A behavior-shaping constraint, also sometimes referred to as a forcing function or poka-yoke, is a technique used in error-tolerant design to prevent the user from making common errors or mistakes. One example is the reverse lockout on the transmission of a moving automobile.
The microwave oven provides another example of a forcing function. In all modern microwave ovens, it is impossible to start the microwave while the door is still open. Likewise, the microwave will shut off automatically if the door is opened by the user. By forcing the user to close the microwave door while it is in use, it becomes impossible for the user to err by leaving the door open. Forcing functions are very effective in safety critical situations such as this, but can cause confusion in more complex systems that do not inform the user of the error that has been made.
When automobiles first started shipping with on-board GPS systems, it was not uncommon to use a forcing function which prevented the user from interacting with the GPS (such as entering in a destination) while the car was in motion. This ensures that the driver's attention is not distracted by the GPS. However, many drivers found this feature irksome, and the forcing function has largely been abandoned. This reinforces the idea that forcing functions are not always the best approach to shaping behavior.
These forcing functions are being used in the service industry as well. Call centers concerned with credit card fraud and friendly fraud are using agent-assisted automation to prevent the agent from seeing or hearing the credit card information so that it cannot be stolen. The customer punches the information into their phone keypad, the tones are masked to the agent and are not visible in the customer relationship management software.
- Adsit, Dennis (February 21, 2011). "Error-proofing strategies for managing call center fraud". iSixSigma.
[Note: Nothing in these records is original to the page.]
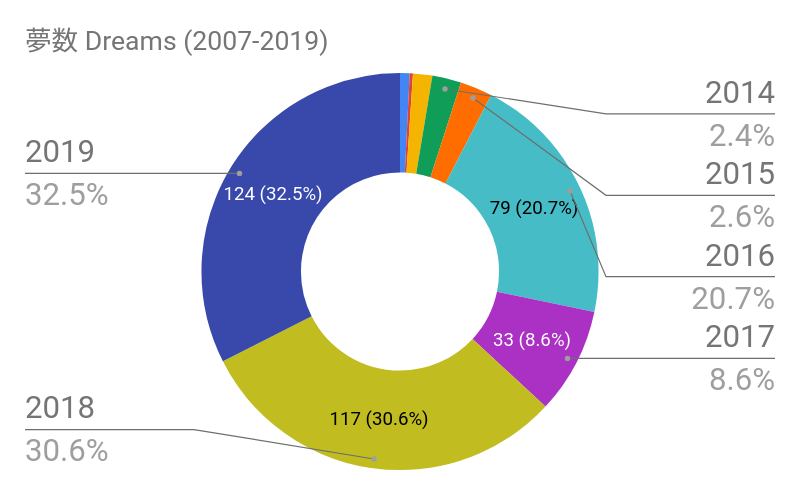
<!DOCTYPE html>
<html lang="ja">
<head>
<meta charset="utf-8">
<title>夢数 Dreams (2007-2019)</title>
<style>
:root {
  --paper: #ffffff;
  --heading: #757575;
  --muted: #9e9e9e;
  --leader: #6e6e6e;
  --blue: #4285f4;
  --red: #db4437;
  --yellow: #f4b400;
  --green: #0f9d58;
  --orange: #ff6d00;
  --teal: #46bdc6;
  --purple: #ab30c4;
  --olive: #c1bc1f;
  --indigo: #3949ab;
}
* { box-sizing: border-box; margin: 0; }
html, body { width: 800px; height: 495px; overflow: hidden; background: var(--paper); }
body { font-family: Roboto, "Noto Sans CJK JP", sans-serif; }
.chart { position: relative; width: 800px; height: 495px; }
.title {
  position: absolute; left: 25px; top: 25px;
  font-size: 26.6px; line-height: 32px; font-weight: 400;
  color: var(--heading); white-space: nowrap;
}
.ring { position: absolute; left: 0; top: 0; }
.values { font-size: 18.7px; text-anchor: middle; }
.values .light { fill: #ffffff; }
.leaders { fill: none; stroke: var(--leader); stroke-width: 1.2; }
.dots { fill: var(--muted); }
.label {
  position: absolute; top: calc(var(--line) - 41px);
  display: grid; grid-template-rows: 40px 40px; row-gap: 3px;
  font-size: 31.2px; line-height: 40px;
}
.label.left { left: 25px; }
.label.right { right: 25px; text-align: right; }
.year { color: var(--heading); }
.share { color: var(--muted); }
</style>
</head>
<body>
<main class="chart">
  <h1 class="title">夢数 Dreams (2007-2019)</h1>

  <svg class="ring" width="800" height="495" viewBox="0 0 800 495" role="img" aria-label="Donut chart of dreams per year">
    <g class="slices" fill="none" stroke-width="99.5" transform="rotate(-90 400 271.5)">
      <circle cx="400" cy="271.5" r="148.8" pathLength="382" fill="none" stroke="var(--blue)" stroke-dasharray="3 379"/>
      <circle cx="400" cy="271.5" r="148.8" pathLength="382" fill="none" stroke="var(--red)" stroke-dasharray="1 381" stroke-dashoffset="-3"/>
      <circle cx="400" cy="271.5" r="148.8" pathLength="382" fill="none" stroke="var(--yellow)" stroke-dasharray="6 376" stroke-dashoffset="-4"/>
      <circle cx="400" cy="271.5" r="148.8" pathLength="382" fill="none" stroke="var(--green)" stroke-dasharray="9 373" stroke-dashoffset="-10"/>
      <circle cx="400" cy="271.5" r="148.8" pathLength="382" fill="none" stroke="var(--orange)" stroke-dasharray="10 372" stroke-dashoffset="-19"/>
      <circle cx="400" cy="271.5" r="148.8" pathLength="382" fill="none" stroke="var(--teal)" stroke-dasharray="79 303" stroke-dashoffset="-29"/>
      <circle cx="400" cy="271.5" r="148.8" pathLength="382" fill="none" stroke="var(--purple)" stroke-dasharray="33 349" stroke-dashoffset="-108"/>
      <circle cx="400" cy="271.5" r="148.8" pathLength="382" fill="none" stroke="var(--olive)" stroke-dasharray="117 265" stroke-dashoffset="-141"/>
      <circle cx="400" cy="271.5" r="148.8" pathLength="382" fill="none" stroke="var(--indigo)" stroke-dasharray="124 258" stroke-dashoffset="-258"/>
    </g>
    <g class="values">
      <text class="light" x="273" y="200">124 (32.5%)</text>
      <text x="534" y="214">79 (20.7%)</text>
      <text class="light" x="532" y="346">33 (8.6%)</text>
      <text x="379" y="425">117 (30.6%)</text>
    </g>
    <g class="leaders">
      <polyline points="445,89 606,113.8 775,113.8"/>
      <polyline points="473,98 606,195.3 775,195.3"/>
      <polyline points="570,191 606,276.7 775,276.7"/>
      <polyline points="567,358.4 775,358.4"/>
      <polyline points="239,173.4 25,173.4"/>
      <polyline points="374,459 194,429.6 25,429.6"/>
    </g>
    <g class="dots">
      <circle cx="445" cy="89" r="2.7"/>
      <circle cx="473" cy="98" r="2.7"/>
      <circle cx="570" cy="191" r="2.7"/>
      <circle cx="567.5" cy="358.4" r="2.7"/>
      <circle cx="239.5" cy="173.4" r="2.7"/>
      <circle cx="374" cy="459" r="2.7"/>
    </g>
  </svg>

  <div class="label left" style="--line: 173px"><span class="year">2019</span><span class="share">32.5%</span></div>
  <div class="label left" style="--line: 429px"><span class="year">2018</span><span class="share">30.6%</span></div>
  <div class="label right" style="--line: 114px"><span class="year">2014</span><span class="share">2.4%</span></div>
  <div class="label right" style="--line: 195px"><span class="year">2015</span><span class="share">2.6%</span></div>
  <div class="label right" style="--line: 277px"><span class="year">2016</span><span class="share">20.7%</span></div>
  <div class="label right" style="--line: 358px"><span class="year">2017</span><span class="share">8.6%</span></div>
</main>
</body>
</html>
Archived from the original on Jun 15, 2011.
- A paper that includes the concept
- Architectures of Control in Design, a site looking at constraints in the design of products, systems and environments